   Ghana should adopt a process that makes all women‟s rights international
    treaties part of national law to make them an integral part of Ghana‟s own
    enforceable standards.
   Government should take steps towards enforcing the Criminal Offences Act
    provision on traditional practice. A law that abolishes the customary practice of
    labeling old women witches should be promulgated.
   The government should continue to emphasize the importance of education as
    a fundamental human right. In particular, it should implement programmes that
    will retain girls in schools. Education will address the „kayayei‟- female porters
    phenomenon.
   The Property Rights of Spouses Bill should be passed into law to address
    situations where women‟s rights to property are not fulfilled as a result of
    cohabitation, proof of substantial contribution and non-value placed on house
    work.
   The government is urged to expedite all necessary administrative matters to
    enable the full implementation of the Domestic Violence Act. In particular, the
    Fund that will assist victims of violence should be set up without further delay.
    Women‟s health needs should be addressed, in particular provision of

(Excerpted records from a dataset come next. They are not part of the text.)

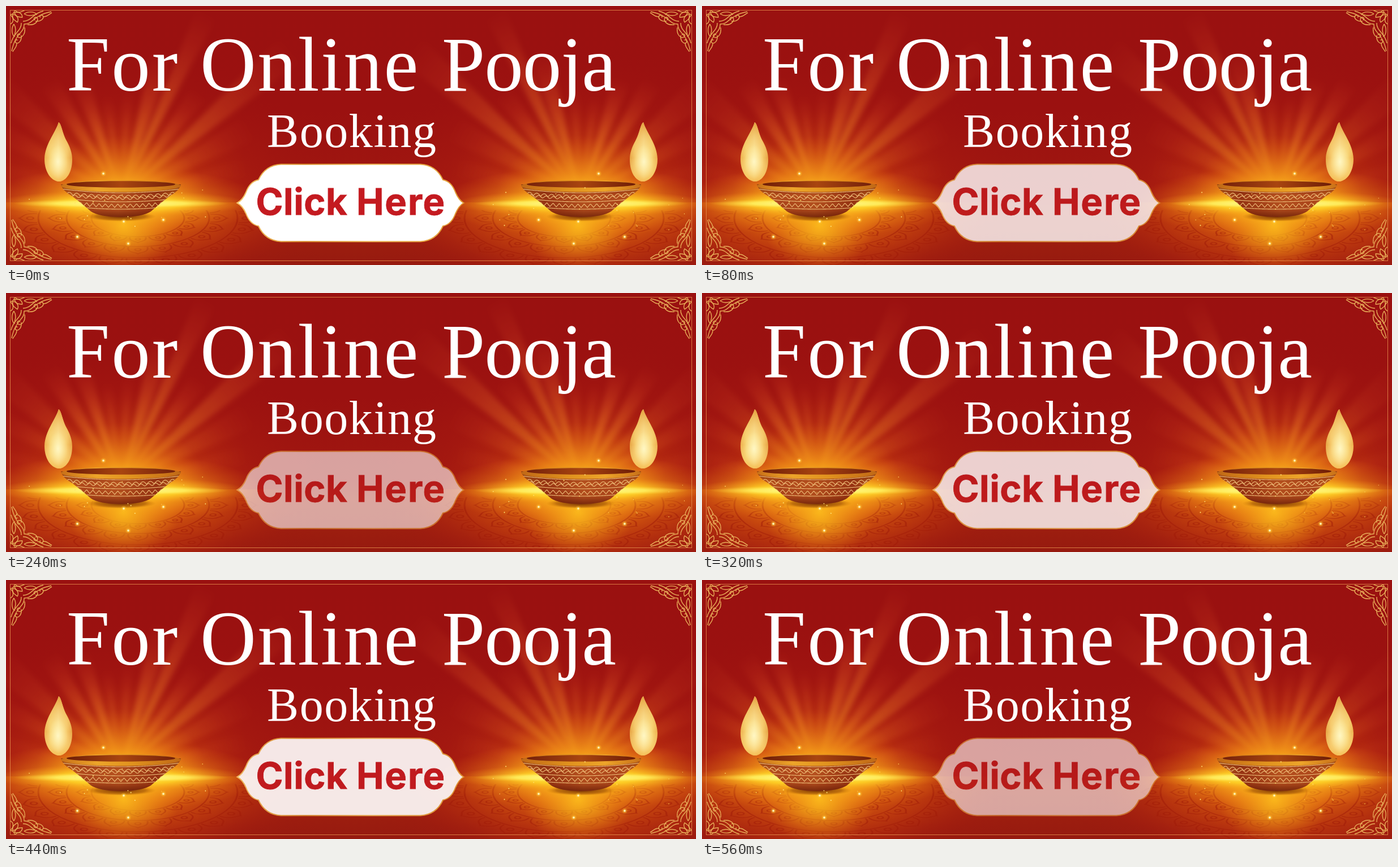
Recreate the animation shown at these times as an HTML page with a canvas. Size 1219 by 459 pixels, loop 0.6 s.

```html
<!DOCTYPE html>
<html lang="en">
<head>
<meta charset="utf-8">
<title>Online Pooja Booking</title>
<style>
  html, body { margin: 0; width: 100%; height: 100%; overflow: hidden; background: #9b1211; }
  canvas, svg { position: absolute; left: 0; top: 0; width: 1219px; height: 459px; }
  .title { font-family: "Liberation Serif", "Times New Roman", serif; fill: #fff; }
  .label { font: 700 65px Inter, sans-serif; fill: #c41a20; stroke: #c41a20; stroke-width: .8; }
  /* Each leg runs 200 ms in five hard steps */
  #button { animation: blink 600ms steps(5, end) infinite; }
  @keyframes blink {
    0% { opacity: 1; }
    33.3333% { opacity: .5; }
    66.6667% { opacity: 1; }
    100% { opacity: .5; }
  }
</style>
</head>
<body>
<canvas id="scene" width="1219" height="459"></canvas>
<svg viewBox="0 0 1219 459">
  <defs>
    <linearGradient id="gold" x1="0" x2="1" y1="0" y2="0">
      <stop offset="0" stop-color="#f3c468"/>
      <stop offset=".3" stop-color="#d98a26"/>
      <stop offset=".6" stop-color="#efb653"/>
      <stop offset="1" stop-color="#e09a35"/>
    </linearGradient>
  </defs>
  <g class="title">
    <g font-size="137">
      <text x="107" y="150" letter-spacing="3">For</text>
      <text x="343" y="150" letter-spacing="2.500">Online</text>
      <text x="770" y="150" letter-spacing="-1">Pooja</text>
    </g>
    <text x="461" y="250" font-size="84" letter-spacing="1.600">Booking</text>
  </g>
  <g id="button">
    <path fill="#fff" stroke="url(#gold)" stroke-width="2" d="M408.500 349
      Q418 344 424 330 Q431 311 446 308 Q458 282 486 280.500 H732
      Q760 282 772 308 Q787 311 794 330 Q800 344 808.500 349
      Q800 354 794 368 Q787 387 772 390 Q760 416 732 417.500 H486
      Q458 416 446 390 Q431 387 424 368 Q418 354 408.500 349Z"/>
    <text class="label" x="441.500" y="370" letter-spacing=".5">Click</text>
    <text class="label" x="619" y="370" letter-spacing="1.800">Here</text>
  </g>
</svg>
<script>
const W = 1219, H = 459, TAU = Math.PI * 2;
const CX = 203; // middle of the left lamp
const c = document.getElementById('scene').getContext('2d');

let seed = 7;
const rand = () => (seed = seed * 16807 % 2147483647) / 2147483647;

function gradient(g, stops) {
  stops.forEach(([at, color]) => g.addColorStop(at, color));
  return g;
}

// Soft elliptical light
function glow(x, y, rx, ry, stops) {
  c.save();
  c.translate(x, y);
  c.scale(rx, ry);
  c.fillStyle = gradient(c.createRadialGradient(0, 0, 0, 0, 0, 1), stops);
  c.beginPath();
  c.arc(0, 0, 1, 0, TAU);
  c.fill();
  c.restore();
}

function ellipse(x, y, rx, ry, fill) {
  c.beginPath();
  c.ellipse(x, y, rx, ry, 0, 0, TAU);
  if (fill) { c.fillStyle = fill; c.fill(); } else c.stroke();
}

function backdrop() {
  c.fillStyle = gradient(c.createLinearGradient(0, 0, 0, H), [
    [0, '#9a1110'], [.4, '#9b1110'], [.72, '#a01710'], [.8, '#a5220f'], [1, '#961a0f']]);
  c.fillRect(0, 0, W, H);
}

function rays() {
  // direction in degrees, half width in degrees, reach, strength
  const beams = [
    [-168, 4, 230, .16], [-152, 4, 250, .24], [-138, 5, 300, .22], [-122, 4, 240, .42],
    [-109, 4, 220, .5], [-98, 3, 180, .35], [-86, 3, 190, .3], [-74, 4, 270, .45],
    [-65, 3, 360, .42], [-53, 4, 230, .4], [-41, 4, 400, .34], [-28, 5, 260, .22], [-13, 4, 230, .16]];
  c.save();
  c.globalCompositeOperation = 'screen';
  c.filter = 'blur(5px)';
  for (const [deg, half, reach, power] of beams) {
    const a = deg * TAU / 360, h = half * TAU / 360;
    c.fillStyle = gradient(c.createRadialGradient(CX, 338, 20, CX, 338, reach), [
      [0, `rgba(255,170,30,${power * 1.3})`], [.5, `rgba(250,125,30,${power * .7})`], [1, 'rgba(220,70,30,0)']]);
    c.beginPath();
    c.moveTo(CX, 338);
    c.arc(CX, 338, reach, a - h, a + h);
    c.fill();
  }
  c.restore();
}

function mandala() {
  c.save();
  c.beginPath();
  c.rect(0, 362, 600, 97);
  c.clip();
  c.translate(CX + 30, 376);
  c.scale(1, .4);
  c.strokeStyle = 'rgba(160,26,8,.5)';
  c.lineWidth = 3;
  for (const [r, depth, count] of [[82, 26, 16], [126, 32, 20], [176, 34, 24]]) {
    c.beginPath();
    c.arc(0, 0, r, 0, TAU);
    c.stroke();
    for (let i = 0; i < count; i++) {
      const step = TAU / count;
      c.save();
      c.rotate(i * step);
      const w = Math.tan(step / 2) * r * .85;
      c.beginPath();
      c.moveTo(r + 2, -w);
      c.bezierCurveTo(r + depth * .8, -w * 1.2, r + depth * .8, -w * .2, r + depth, 0);
      c.bezierCurveTo(r + depth * .8, w * .2, r + depth * .8, w * 1.2, r + 2, w);
      c.stroke();
      c.beginPath();
      c.arc(r + depth * .42, 0, w * .3, 0, TAU);
      c.stroke();
      c.restore();
    }
  }
  c.restore();
}

function light() {
  glow(CX, 340, 380, 260, [
    [0, 'rgba(222,90,14,.85)'], [.35, 'rgba(202,62,14,.56)'], [.65, 'rgba(176,32,16,.24)'], [1, 'rgba(160,20,16,0)']]);
  rays();
  glow(CX, 335, 150, 105, [
    [0, 'rgba(255,200,30,.9)'], [.5, 'rgba(245,150,22,.5)'], [1, 'rgba(225,100,16,0)']]);
  c.save();
  c.beginPath();
  c.rect(-10, 348, W, 120);
  c.clip();
  glow(CX, 348, 340, 140, [
    [0, 'rgba(240,150,18,1)'], [.35, 'rgba(220,104,16,.85)'], [.65, 'rgba(192,62,14,.6)'], [1, 'rgba(165,30,14,0)']]);
  c.restore();
  mandala();
  glow(CX + 5, 388, 100, 80, [
    [0, 'rgba(255,205,30,.95)'], [.5, 'rgba(246,168,24,.5)'], [1, 'rgba(235,130,20,0)']]);
  glow(CX, 347, 250, 62, [
    [0, 'rgba(255,215,40,.95)'], [.45, 'rgba(252,180,28,.6)'], [1, 'rgba(235,110,18,0)']]);
  glow(CX, 350, 225, 24, [
    [0, 'rgba(255,240,70,1)'], [.5, 'rgba(255,215,40,.75)'], [1, 'rgba(245,140,20,0)']]);
  glow(CX, 350, 190, 9, [
    [0, 'rgba(255,252,170,1)'], [.6, 'rgba(255,242,100,.8)'], [1, 'rgba(255,200,50,0)']]);
}

function bowl() {
  glow(CX, 373, 62, 9, [[0, 'rgba(100,30,0,.9)'], [.7, 'rgba(140,60,0,.5)'], [1, 'rgba(200,110,0,0)']]);
  c.save();
  c.beginPath();
  c.moveTo(97, 316);
  c.quadraticCurveTo(100, 328, 117, 337);
  c.quadraticCurveTo(133, 349, 150, 364);
  c.quadraticCurveTo(165, 374, CX, 374);
  c.quadraticCurveTo(241, 374, 256, 364);
  c.quadraticCurveTo(273, 349, 289, 337);
  c.quadraticCurveTo(306, 328, 309, 316);
  c.closePath();
  c.fillStyle = gradient(c.createLinearGradient(97, 0, 309, 0), [
    [0, '#c4641c'], [.2, '#b0481c'], [.48, '#b8521f'], [.8, '#983413'], [1, '#bd621c']]);
  c.fill();
  c.clip();
  c.fillStyle = gradient(c.createLinearGradient(0, 320, 0, 374), [
    [0, 'rgba(80,10,0,.4)'], [.3, 'rgba(80,10,0,0)'], [.75, 'rgba(80,10,0,.1)'], [1, 'rgba(80,15,0,.6)']]);
  c.fillRect(90, 316, 230, 60);

  // Painted bands follow the curve of the side
  const band = (y, amp, period, wave) => {
    c.beginPath();
    for (let x = 100; x <= 306; x++) {
      const sag = 7 * (1 - ((x - CX) / 106) ** 2);
      c.lineTo(x, y + sag + amp * wave((x - CX) / period));
    }
    c.stroke();
  };
  const zigzag = t => Math.abs((t % 1 + 1) % 1 - .5) * 4 - 1;
  const scallop = t => -Math.abs(Math.cos(t * Math.PI)) * 2 + 1;
  c.strokeStyle = '#eebd78';
  c.lineWidth = 1.1;
  band(324, 0, 1, zigzag);
  band(331, 2.6, 13, scallop);
  band(334, 2, 13, t => Math.sin(t * TAU));
  band(340, 0, 1, zigzag);
  band(347, 3.2, 11, zigzag);
  band(353, 0, 1, zigzag);
  c.restore();

  ellipse(CX, 319, 106, 10.5, gradient(c.createLinearGradient(97, 0, 309, 0), [
    [0, '#c87018'], [.3, '#eda52a'], [.6, '#e0921e'], [1, '#c06816']]));
  ellipse(CX, 316, 96, 5.8, gradient(c.createLinearGradient(106, 0, 300, 0), [
    [0, '#6e1c06'], [.5, '#a84510'], [1, '#74200a']]));
}

function flame() {
  c.beginPath();
  c.moveTo(93, 206);
  c.bezierCurveTo(98, 209, 99, 224, 107, 239);
  c.bezierCurveTo(113, 250, 117, 260, 117, 272);
  c.bezierCurveTo(117, 294, 107, 310, 94, 311);
  c.bezierCurveTo(79, 310, 68, 293, 68, 271);
  c.bezierCurveTo(69, 244, 87, 226, 93, 206);
  c.fillStyle = gradient(c.createLinearGradient(68, 0, 117, 0), [
    [0, '#eeb04e'], [.2, '#f7d272'], [.5, '#fce69a'], [.8, '#f6ca6c'], [1, '#e7a443']]);
  c.fill();
  c.save();
  c.clip();
  c.fillStyle = gradient(c.createLinearGradient(0, 206, 0, 311), [
    [0, 'rgba(226,152,50,.9)'], [.35, 'rgba(240,185,90,.3)'], [.6, 'rgba(255,240,170,0)'], [1, 'rgba(242,178,66,.75)']]);
  c.fillRect(60, 200, 70, 115);
  glow(92, 276, 17, 30, [[0, 'rgba(255,248,200,.9)'], [1, 'rgba(255,240,170,0)']]);
  c.restore();
}

function sparks() {
  const spark = (x, y, r) => {
    glow(x, y, r * 2.5, r * 2.5, [[0, 'rgba(255,225,90,.9)'], [1, 'rgba(255,190,40,0)']]);
    ellipse(x, y, r * .8, r * .8, '#fff6c0');
  };
  for (const [x, y] of [[172, 297], [208, 382], [126, 409], [278, 379], [216, 421]]) spark(x, y, 2.2);
  for (let i = 0; i < 20; i++) spark(20 + rand() * 360, 322 + rand() * 75, .4 + rand() * .4);
}

function leaf(x, y, deg, len, w) {
  c.save();
  c.translate(x, y);
  c.rotate(deg * TAU / 360);
  c.beginPath();
  c.moveTo(0, 0);
  c.bezierCurveTo(len * .3, -w, len * .8, -w, len, 0);
  c.bezierCurveTo(len * .7, w * .3, len * .4, w, 0, 0);
  c.stroke();
  c.restore();
}

function corner(sx, sy) {
  c.save();
  c.translate(sx > 0 ? 8 : W - 8, sy > 0 ? 8 : H - 8);
  c.scale(sx, sy);
  c.beginPath();
  c.rect(0, 0, 74, 74);
  c.clip();
  c.strokeStyle = '#e8ac58';
  c.lineWidth = 1.4;
  ellipse(0, 0, 7, 7);
  for (let a = 0; a <= 90; a += 30) leaf(8 * Math.cos(a * TAU / 360), 8 * Math.sin(a * TAU / 360), a, 16, 6);
  // Scrolls along one edge, repeated across the diagonal
  const scrolls = new Path2D(`M24 24 C40 25 38 9 72 2 M22 19 C36 20 40 4 58 1
    M30 25 C44 27 50 18 47 13 C43 10 39 15 43 17
    M44 19 C54 20 60 14 57 9 C53 7 50 11 53 12 M58 11 C66 11 68 6 73 4`);
  for (const flip of [false, true]) {
    c.save();
    if (flip) c.transform(0, 1, 1, 0, 0, 0);
    c.stroke(scrolls);
    leaf(24, 6, 2, 22, 5);
    c.restore();
  }
  c.restore();
}

function mirrored(draw) {
  draw();
  c.save();
  c.translate(W, 0);
  c.scale(-1, 1);
  draw();
  c.restore();
}

backdrop();
mirrored(light);
mirrored(() => { bowl(); flame(); sparks(); });
c.strokeStyle = 'rgba(232,146,78,.8)';
c.lineWidth = 1;
c.strokeRect(7.5, 7.5, W - 15, H - 15);
for (const sx of [1, -1]) for (const sy of [1, -1]) corner(sx, sy);
</script>
</body>
</html>
```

    information on the various stages of a woman‟s life and on HIV/AIDS. Ghana
    is encouraged to continue with provision of more health facilities and
    personnel towards addressing access to health.
   Legal aid institutions should be well resourced to address the large number of
    cases on non-maintenance of children.
   Measures aimed at abolishing polygamy should be adopted by the state. It is
    quite clear that this could be a contributory factor to the large number of
    children who are not maintained by their parents.
   It was recommended that activities aimed at eliminating gender discrimination
    should be packaged to include men. This is because the larger majority of
    persons in decision-making positions who have the power to bring about the
    desired change are men. Without their involvement, gender discrimination
    would remain “a woman‟s theory” which may not be fully applied.
    The inclusion of men as a critical target should be done in all other sectors
    such as economic rights as well.
   Women in decision-making positions also need to be provided the necessary
    backstopping to understand policies, programmes and bills from a gender
    perspective.
                                                                                    46
   Review the National Gender and Children‟s Policy for proper direction to all
    ministries, departments and agencies to incorporate gender.
   Government must invest in the collection and analysis of age and sex
    disaggregated data
   There is need for monitoring and evaluation of activities and policies
    implemented to enhance the lives of women. Micro-credit facilities, training
    programmes and funds instituted for women (individuals and groups) were not
    carefully monitored; therefore, it is not known whether these measures led to
    real improvement in the lives of women
   The draft gender strategy on Land by the Land Adminstration project (LAP)
    must be studied and validated by women especially by the Women‟s Ministry
    to ensure it addresses all concerns of women on land issues.
   Culture was generally recognized as a major source of discrimination which is
    being tackled by national laws. However there is need for a review of
    discriminatory cultural laws and practices as a means of eliminating them. This
    needs to be done with traditional leaders to ensure communal acceptance and
    coordination. National laws that regulate these practices would serve to back
    up the elimination of these practices and provide avenues for legal
    prosecution.
   Ghana should have an equal opportunity law that inculcates the principles of
    gender equality and equity.
   The Labour Act does not adequately cover domestic workers majority of who
    are girls and women. Special regulations have to be made protecting domestic
    workers.
   Need for a gender equality commission as found in other countries like Kenya.
    The commission will be dedicated to recommending policy, monitoring and
    implementing programmes that lead to gender equality.




                                                                                47